(3) Download and install a Google Chrome Add-in – “Super Auto Refresh Plus”
Tons of questions on how can we copy data from Facebook Ads or HubSpot or Google Analytics to Power BI.
There are a couple of reasons why you want to analyze data from multiple sources with Power BI.
Say you want to analyze how much traffic and number of leads (CRM) are generated by spending on Ads on Google and Facebook. And, how many of them actually purchase (Stripe or PayPal)?
You can go to each of these service providers dashboards and get answers to your questions, one by one. Or, you can copy data from these providers into a single system say Power BI and analyze data together. Which one do you think will give you a clear business picture and with much less overhead?
Clearly the Power BI one!
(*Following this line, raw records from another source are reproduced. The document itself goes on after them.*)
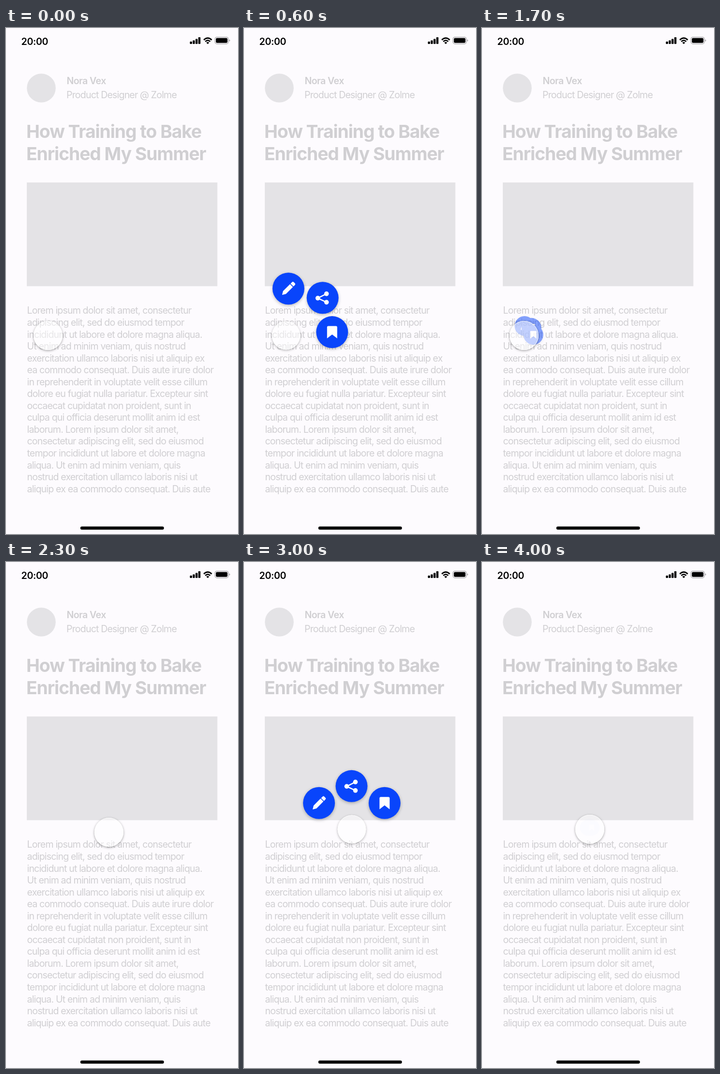
Write an HTML page with a canvas that moves like this. It is 480x1045 px and loops after 4400 ms.

```html
<!DOCTYPE html>
<html lang="en">
<head>
<meta charset="utf-8">
<title>Touch menu</title>
<style>
  html, body { margin: 0; width: 100%; height: 100%; overflow: hidden; background: #fdfbfe; }
  svg, canvas { position: absolute; left: 0; top: 0; display: block; }
  text { font-family: Inter, "Noto Sans", sans-serif; font-optical-sizing: none; fill: #d0cfd2; }
  .clock { font-size: 19.6px; font-weight: 600; letter-spacing: -0.3px; fill: #000; }
  .name { font-size: 19.6px; font-weight: 600; letter-spacing: -0.6px; }
  .title { font-size: 37.3px; font-weight: 700; letter-spacing: -1.05px; }
  .body { font-size: 19.6px; letter-spacing: -0.85px; }
</style>
</head>
<body>
<svg id="page" width="480" height="1045" viewBox="0 0 480 1045">
  <text class="clock" x="31.5" y="34.5">20:00</text>
  <g>
    <rect x="380.5" y="28" width="4.4" height="5" rx="1.2"/>
    <rect x="386.3" y="25.5" width="4.4" height="7.5" rx="1.2"/>
    <rect x="392.1" y="22.5" width="4.4" height="10.5" rx="1.2"/>
    <rect x="397.9" y="19" width="4.4" height="14" rx="1.2"/>
  </g>
  <g fill="none" stroke="#000" stroke-width="2.8">
    <path d="M409.2 24.6Q417.4 17 425.6 24.6"/>
    <path d="M412.3 28Q417.4 23.2 422.5 28"/>
    <path d="M414.4 30.2Q417.4 27.6 420.4 30.2L417.4 33.2Z" fill="#000" stroke="none"/>
  </g>
  <rect x="432.2" y="18.8" width="28" height="14" rx="4.2" fill="none" stroke="#a3a2a5" stroke-width="1.2"/>
  <rect x="434.2" y="20.8" width="24" height="10" rx="2.4"/>
  <path d="M461.6 23.6q2 .8 2 2.2t-2 2.2z" fill="#a3a2a5"/>

  <circle cx="73" cy="124" r="29.8" fill="#e4e3e6"/>
  <text class="name" x="125.5" y="116.3">Nora Vex</text>
  <text class="body" x="125" y="145">Product Designer @ Zolme</text>
  <text class="title" x="42" y="226.8">How Training to Bake</text>
  <text class="title" x="42" y="273.3">Enriched My Summer</text>
  <rect x="43" y="319" width="394.3" height="214.3" fill="#e4e3e6"/>
  <g id="article"></g>
  <rect x="153.8" y="1029.4" width="173" height="6.6" rx="3.3"/>
</svg>
<canvas id="stage" width="480" height="1045"></canvas>
<script>
const LOOP = 4400, STEP = 100, LAST_CHANGE = 4000;
const WIDTH = 480, HEIGHT = 1045;
const BLUE = '#0945fb';
const ctx = document.getElementById('stage').getContext('2d');

// The buttons are composed here first, so that they fade as one group.
const layer = document.createElement('canvas');
layer.width = WIDTH;
layer.height = HEIGHT;
const group = layer.getContext('2d');

const paragraph = [
  'Lorem ipsum dolor sit amet, consectetur',
  'adipiscing elit, sed do eiusmod tempor',
  'incididunt ut labore et dolore magna aliqua.',
  'Ut enim ad minim veniam, quis nostrud',
  'exercitation ullamco laboris nisi ut aliquip ex',
  'ea commodo consequat. Duis aute irure dolor',
  'in reprehenderit in voluptate velit esse cillum',
  'dolore eu fugiat nulla pariatur. Excepteur sint',
  'occaecat cupidatat non proident, sunt in',
  'culpa qui officia deserunt mollit anim id est',
  'laborum. Lorem ipsum dolor sit amet,',
  'consectetur adipiscing elit, sed do eiusmod',
  'tempor incididunt ut labore et dolore magna',
  'aliqua. Ut enim ad minim veniam, quis',
  'nostrud exercitation ullamco laboris nisi ut',
  'aliquip ex ea commodo consequat. Duis aute'
];
const article = document.getElementById('article');
paragraph.forEach((line, i) => {
  const text = document.createElementNS('http://www.w3.org/2000/svg', 'text');
  text.setAttribute('class', 'body');
  text.setAttribute('x', 43.5);
  text.setAttribute('y', 590.4 + i * 24.55);
  text.textContent = line;
  article.append(text);
});

// Offsets are for pencil, share and bookmark, relative to the touch point.
const menus = [
  { x: 87, y: 635, open: 200, close: 1300, offsets: [[5, -98.5], [77, -79], [97, -7]] },
  { x: 223, y: 552, open: 2500, close: 3400, offsets: [[-67, -53.5], [-0.5, -88], [67, -53.5]] }
];

const clamp = v => Math.min(1, Math.max(0, v));
const mix = (a, b, k) => a + (b - a) * k;
const smooth = k => k * k * (3 - 2 * k);

// Lightly underdamped spring outwards, critically damped return.
function springOut(s) {
  const decay = 7.6, freq = 5.7;
  return 1 - Math.exp(-decay * s) * (Math.cos(freq * s) + decay / freq * Math.sin(freq * s));
}
const settleBack = s => Math.exp(-7.5 * s) * (1 + 7.5 * s);

function spread(menu, t) {
  if (t < menu.open) return 0;
  return t < menu.close ? springOut((t - menu.open) / 1000) : settleBack((t - menu.close) / 1000);
}

function disc(c, x, y, r) {
  c.beginPath();
  c.arc(x, y, r, 0, Math.PI * 2);
}

function shadow(c, alpha, blur, dy) {
  c.shadowColor = `rgba(0,0,0,${alpha})`;
  c.shadowBlur = blur;
  c.shadowOffsetY = dy;
}

function pencil(c) {
  c.rotate(-Math.PI / 4);
  c.beginPath();
  c.moveTo(-18.5, 0);
  c.lineTo(-11.5, -4.2);
  c.lineTo(8.8, -4.2);
  c.lineTo(8.8, 4.2);
  c.lineTo(-11.5, 4.2);
  c.closePath();
  c.roundRect(10.4, -4.2, 6.8, 8.4, [0, 2.4, 2.4, 0]);
  c.fill();
}

function share(c) {
  const nodes = [[8, -8.5], [-10, 0.5], [8, 9]];
  c.lineWidth = 2.7;
  c.beginPath();
  nodes.forEach(([x, y]) => c.lineTo(x, y));
  c.stroke();
  for (const [x, y] of nodes) {
    disc(c, x, y, 4.8);
    c.fill();
  }
}

function bookmark(c) {
  c.beginPath();
  c.moveTo(-10.5, 13);
  c.lineTo(-10.5, -10);
  c.quadraticCurveTo(-10.5, -12.5, -8, -12.5);
  c.lineTo(8, -12.5);
  c.quadraticCurveTo(10.5, -12.5, 10.5, -10);
  c.lineTo(10.5, 13);
  c.lineTo(0, 4.8);
  c.fill();
}

const icons = [pencil, share, bookmark];

function drawMenu(menu, t) {
  const p = spread(menu, t);
  const alpha = clamp(3.4 * p - 0.18);
  if (!alpha) return;
  const scale = Math.min(1, 0.44 + 0.9 * p);
  group.clearRect(0, 0, WIDTH, HEIGHT);
  menu.offsets.forEach(([dx, dy], i) => {
    group.save();
    group.translate(menu.x + dx * p, menu.y + dy * p);
    group.scale(scale, scale);
    shadow(group, 0.28 * alpha, 6, 2);
    group.fillStyle = BLUE;
    disc(group, 0, 0, 33);
    group.fill();
    group.shadowColor = 'transparent';
    group.fillStyle = group.strokeStyle = '#fff';
    icons[i](group);
    group.restore();
  });
  ctx.globalAlpha = alpha;
  ctx.drawImage(layer, 0, 0);
  ctx.globalAlpha = 1;
}

function pressure(t) {
  return menus.reduce((sum, m) =>
    sum + smooth(clamp((t - m.open + 100) / 300)) - smooth(clamp((t - m.close) / 400)), 0);
}

function drawTouch(t) {
  const k = smooth(clamp((t - 1800) / 600));
  const x = mix(menus[0].x, menus[1].x, k);
  const y = mix(menus[0].y, menus[1].y, k);
  const press = pressure(t);
  const r = mix(30, 29.3, press);

  // The shadow stays outside the translucent disc.
  ctx.save();
  ctx.beginPath();
  ctx.rect(0, 0, WIDTH, HEIGHT);
  ctx.arc(x, y, r, 0, Math.PI * 2);
  ctx.clip('evenodd');
  shadow(ctx, mix(0.37, 0.3, press), 5, 1.5);
  ctx.fillStyle = '#fff';
  disc(ctx, x, y, r);
  ctx.fill();
  ctx.restore();

  ctx.fillStyle = 'rgba(255,255,255,.5)';
  disc(ctx, x, y, r);
  ctx.fill();
  ctx.strokeStyle = 'rgba(255,255,255,.7)';
  ctx.lineWidth = 1;
  disc(ctx, x, y, r - 0.5);
  ctx.stroke();
}

function render(now) {
  const t = Math.min(LAST_CHANGE, Math.floor(now % LOOP / STEP) * STEP);
  ctx.clearRect(0, 0, WIDTH, HEIGHT);
  menus.forEach(menu => drawMenu(menu, t));
  drawTouch(t);
}

const start = performance.now();
function tick() {
  render(performance.now() - start);
  requestAnimationFrame(tick);
}
tick();
</script>
</body>
</html>
```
Power BI provides data connectors to a good number of services already. Google Analytics, Facebook Page, MailChimp, SalesForce, MixPanel etc. But there are a number of sources for which you do not have data connectors yet – HubSpot, Facebook Ads, Instagram Ads, LinkedIn Ads etc.
Update (April 30): We have created a list of popular Power BI custom data connectors. The list includes connectors to HubSpot, Zendesk Support, Facebook Ads, Instagram Ads, LinkedIn and more. Check here.
Of late I have been seeing a lot of requests to copy data from HubSpot to Power BI!
This post talks about two general approaches to copy data to Power BI from online services.
Approach 1: Use Power Query to get data from Online Services (through REST APIs), model and visualize data in Power BI – Self Service, Simple, Less cost
Approach 2: Setup data factory pipelines using say Azure Data Factory, copy data to a database/data warehouse and use this data layer to visualize in Power BI – Enterprise, More control on data, Involves several components
Which approach to go with will depend on how you want to reuse the data from these services.
Questions to ask:
Question 1: Are you going to use the data only in Power BI/Excel and only for visualization and analysis?
Question 2: Are you going to use the data in another application or going to reuse that data for Machine Learning or other use cases?
Question 3: How big is your data?
If your data is small* and does not have to be used outside of Power BI/Excel and the purpose is only visualization and analytics – go with Approach 1.
Else go with Approach 2.
Approach 1 is quick to implement and will incur a less overall cost.
Approach 2 could take time to implement and has several other components than just Power BI (read on).
Approach 2 also provides you ability to pull incremental data. While in Approach 1 (Pro users) you have to pull full data every time.
*Note 1: I have seen Power BI experience getting degraded if your model size becomes more than 300 MB.
Examples to showcase how to use Approach 1.
You can go with either “Get Data” way or a Custom Connector way. I will show steps for “Get Data” way to connect to HubSpot (CRM).
Step 1. Go to “Home” tab in the Power BI Desktop ribbon, select “Get Data->Web”
Step 2: Select “Advanced” radio button and put API details. The screenshot below shows examples for connecting to HubSpot ‘Companies’ API endpoint.
Here we take Azure Data Factory to pull data from Google Analytics API.
Note: In the example below “FlattenJSON” is an Azure Function to simplify complex JSON returned by Google Analytics API.
Step 1: Setup data pipelines using say Azure Data Factory and push data to a database/data warehouse
Step 2: Connect to the database using Direct Query Approach in Power BI
Step 3: Start visualizing!
I have seen customers going with Approach 1 almost always since this saves time and cost. But this approach may require a gateway.
Which approach have you used in similar scenarios? Let me know
Note 2: Power BI has dataflows which may replace Azure Data Factory in scenarios above.
Note 3: Power BI team is also working to expose the data model behind the scene as Analysis Services. You can then query the data through SSMS. That feature should come out in preview in Feb 2019. (This date is from Microsoft Power BI blog/website)